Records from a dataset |
□ □ □ □ □

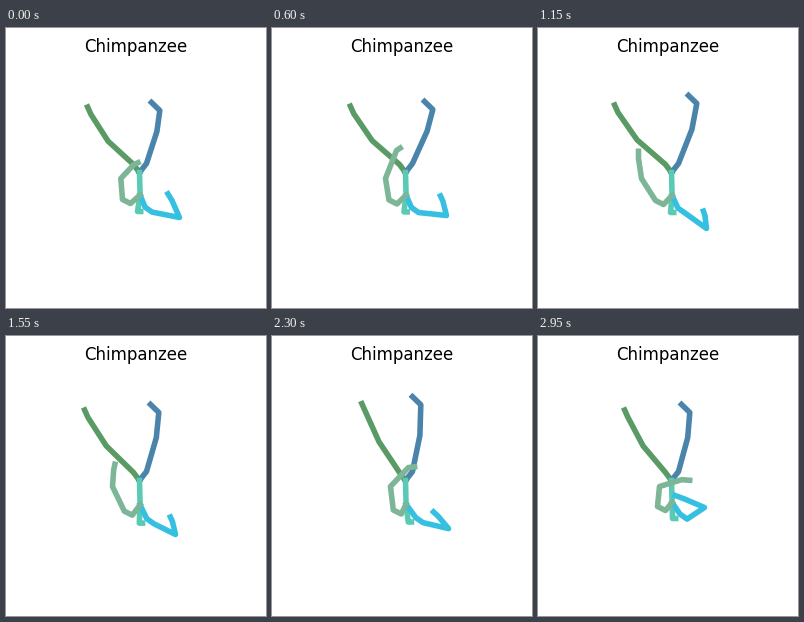
Write a matplotlib script that moves like this. It is 260 by 280 pixels and loops after 3000 ms.

```python
import matplotlib.pyplot as plt
import numpy as np
from matplotlib.animation import FuncAnimation

W, H, DPI = 260, 280, 100
STEP, FRAMES = 50, 60
LINE = 4                           # line width in points
CAP = LINE * DPI / 72 / 2          # how far a cap sticks out, in pixels
SHOULDER = np.array((133, 144))


def path(*keys):
    """Smooth motion through (seconds, x, y) keys that never overshoots."""
    keys = np.array(keys, float)
    x, y = keys[:, 0], keys[:, 1:]
    h = np.diff(x)[:, None]
    d = np.diff(y, axis=0) / h
    a, b = d[:-1], d[1:]
    same = a * b > 0
    slope = np.zeros_like(y)
    slope[1:-1] = np.where(same, 2 * a * b / np.where(same, a + b, 1), 0)
    slope[0], slope[-1] = d[0], d[-1]

    def at(t):
        i = min(np.searchsorted(x, t, side="right") - 1, len(h) - 1)
        w = h[i, 0]
        u = (t - x[i]) / w
        return (y[i] * (1 + 2 * u) * (1 - u) ** 2
                + w * slope[i] * u * (1 - u) ** 2
                + y[i + 1] * u * u * (3 - 2 * u)
                + w * slope[i + 1] * u * u * (u - 1))

    return at


# Only the ends of the limbs are steered; all other joints follow from them
left_hand = path((0, 80, 76), (1.15, 75, 74), (1.55, 77, 71),
                 (1.95, 89, 63), (2.95, 85, 71))
right_hand = path((0, 143, 72), (0.6, 150, 71), (1.15, 148, 65),
                  (1.55, 142, 66), (1.95, 135, 58), (2.65, 141, 59),
                  (2.95, 141, 66))
left_foot = path((0, 134, 133), (0.6, 130, 118), (1.15, 100, 120),
                 (1.55, 109, 125), (1.95, 141, 130), (2.65, 148, 130),
                 (2.95, 154, 144))
right_heel = path((0, 173, 189), (0.6, 174, 187), (1.15, 168, 200),
                  (1.55, 169, 198), (1.95, 175, 189), (2.2, 177, 193),
                  (2.65, 168, 182), (2.95, 166, 171))
right_sole = path((0, -13, -26), (1.15, -4, -20), (1.95, -11, -20),
                  (2.95, -32, -13))
tail = path((0, 131, 183), (1.15, 132, 184), (1.95, 134, 189),
            (2.65, 137, 182), (2.95, 134, 182))


def arm(hand, wrist, follow, elbow, collar):
    """The elbow copies a share of the hand's movement."""
    return [hand, hand + wrist, np.multiply(follow, hand) + elbow,
            collar, SHOULDER]


def pose(t):
    root = tail(t)
    hip = np.array((133.6, 166 + (root[1] - 182) / 2))

    foot = left_foot(t)
    swing = foot[0] - 100
    ankle = foot + (-0.2 * swing, 10 - 0.2 * swing)
    knee = (103 + swing / 3, 150)

    heel, sole = right_heel(t), right_sole(t)

    return (
        arm(left_hand(t), (4.5, 10), (0.6, 0.65), (53.6, 63.3), (127, 136)),
        arm(right_hand(t), (10.3, 10), (0.6, 0.3), (64.6, 81.4), (140, 135)),
        [root + (6, 0), root, hip, SHOULDER],
        [heel + sole, heel + 0.65 * sole + (1, 0), heel,
         root + (14.6, 0.6), root + (7.5, -4.4), hip],
        [foot, ankle, knee, root + (-15, -12), root + (-7, -8), hip],
    )


def trim(points):
    """Pull the free end in so that its cap ends on the first point."""
    tip, after = points[:2]
    along = after - tip
    return [tip + along * CAP / np.hypot(*along), *points[1:]]


fig = plt.figure(figsize=(W / DPI, H / DPI), dpi=DPI, facecolor="white")
ax = fig.add_axes((0, 0, 1, 1))
ax.set(xlim=(-0.5, W - 0.5), ylim=(H - 0.5, -0.5))   # whole = pixel centre
ax.axis("off")
fig.text(0.5, 1 - 24 / H, "Chimpanzee", fontsize=12, family="DejaVu Sans",
         ha="center", va="baseline")

COLORS = ("#5a9a64", "#4a84ab", "#5acab5", "#35c0e2", "#7db597")
lines = [ax.plot([], [], color=c, lw=LINE)[0] for c in COLORS]


def draw(frame):
    for line, points in zip(lines, pose(frame * STEP / 1000)):
        line.set_data(*np.transpose(trim(points)))
    return lines


anim = FuncAnimation(fig, draw, frames=FRAMES, interval=STEP,
                     repeat=True, repeat_delay=0)
plt.show()
```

□ □ □ □ □

Every record should come back exactly as it is, though none of the pictures should.

TASK OUTPUT |
Write a matplotlib script that moves like this. It is 260 by 280 pixels and loops after 3000 ms.

```python
import matplotlib.pyplot as plt
import numpy as np
from matplotlib.animation import FuncAnimation

W, H, DPI = 260, 280, 100
STEP, FRAMES = 50, 60
LINE = 4                           # line width in points
CAP = LINE * DPI / 72 / 2          # how far a cap sticks out, in pixels
SHOULDER = np.array((133, 144))


def path(*keys):
    """Smooth motion through (seconds, x, y) keys that never overshoots."""
    keys = np.array(keys, float)
    x, y = keys[:, 0], keys[:, 1:]
    h = np.diff(x)[:, None]
    d = np.diff(y, axis=0) / h
    a, b = d[:-1], d[1:]
    same = a * b > 0
    slope = np.zeros_like(y)
    slope[1:-1] = np.where(same, 2 * a * b / np.where(same, a + b, 1), 0)
    slope[0], slope[-1] = d[0], d[-1]

    def at(t):
        i = min(np.searchsorted(x, t, side="right") - 1, len(h) - 1)
        w = h[i, 0]
        u = (t - x[i]) / w
        return (y[i] * (1 + 2 * u) * (1 - u) ** 2
                + w * slope[i] * u * (1 - u) ** 2
                + y[i + 1] * u * u * (3 - 2 * u)
                + w * slope[i + 1] * u * u * (u - 1))

    return at


# Only the ends of the limbs are steered; all other joints follow from them
left_hand = path((0, 80, 76), (1.15, 75, 74), (1.55, 77, 71),
                 (1.95, 89, 63), (2.95, 85, 71))
right_hand = path((0, 143, 72), (0.6, 150, 71), (1.15, 148, 65),
                  (1.55, 142, 66), (1.95, 135, 58), (2.65, 141, 59),
                  (2.95, 141, 66))
left_foot = path((0, 134, 133), (0.6, 130, 118), (1.15, 100, 120),
                 (1.55, 109, 125), (1.95, 141, 130), (2.65, 148, 130),
                 (2.95, 154, 144))
right_heel = path((0, 173, 189), (0.6, 174, 187), (1.15, 168, 200),
                  (1.55, 169, 198), (1.95, 175, 189), (2.2, 177, 193),
                  (2.65, 168, 182), (2.95, 166, 171))
right_sole = path((0, -13, -26), (1.15, -4, -20), (1.95, -11, -20),
                  (2.95, -32, -13))
tail = path((0, 131, 183), (1.15, 132, 184), (1.95, 134, 189),
            (2.65, 137, 182), (2.95, 134, 182))


def arm(hand, wrist, follow, elbow, collar):
    """The elbow copies a share of the hand's movement."""
    return [hand, hand + wrist, np.multiply(follow, hand) + elbow,
            collar, SHOULDER]


def pose(t):
    root = tail(t)
    hip = np.array((133.6, 166 + (root[1] - 182) / 2))

    foot = left_foot(t)
    swing = foot[0] - 100
    ankle = foot + (-0.2 * swing, 10 - 0.2 * swing)
    knee = (103 + swing / 3, 150)

    heel, sole = right_heel(t), right_sole(t)

    return (
        arm(left_hand(t), (4.5, 10), (0.6, 0.65), (53.6, 63.3), (127, 136)),
        arm(right_hand(t), (10.3, 10), (0.6, 0.3), (64.6, 81.4), (140, 135)),
        [root + (6, 0), root, hip, SHOULDER],
        [heel + sole, heel + 0.65 * sole + (1, 0), heel,
         root + (14.6, 0.6), root + (7.5, -4.4), hip],
        [foot, ankle, knee, root + (-15, -12), root + (-7, -8), hip],
    )


def trim(points):
    """Pull the free end in so that its cap ends on the first point."""
    tip, after = points[:2]
    along = after - tip
    return [tip + along * CAP / np.hypot(*along), *points[1:]]


fig = plt.figure(figsize=(W / DPI, H / DPI), dpi=DPI, facecolor="white")
ax = fig.add_axes((0, 0, 1, 1))
ax.set(xlim=(-0.5, W - 0.5), ylim=(H - 0.5, -0.5))   # whole = pixel centre
ax.axis("off")
fig.text(0.5, 1 - 24 / H, "Chimpanzee", fontsize=12, family="DejaVu Sans",
         ha="center", va="baseline")

COLORS = ("#5a9a64", "#4a84ab", "#5acab5", "#35c0e2", "#7db597")
lines = [ax.plot([], [], color=c, lw=LINE)[0] for c in COLORS]


def draw(frame):
    for line, points in zip(lines, pose(frame * STEP / 1000)):
        line.set_data(*np.transpose(trim(points)))
    return lines


anim = FuncAnimation(fig, draw, frames=FRAMES, interval=STEP,
                     repeat=True, repeat_delay=0)
plt.show()
```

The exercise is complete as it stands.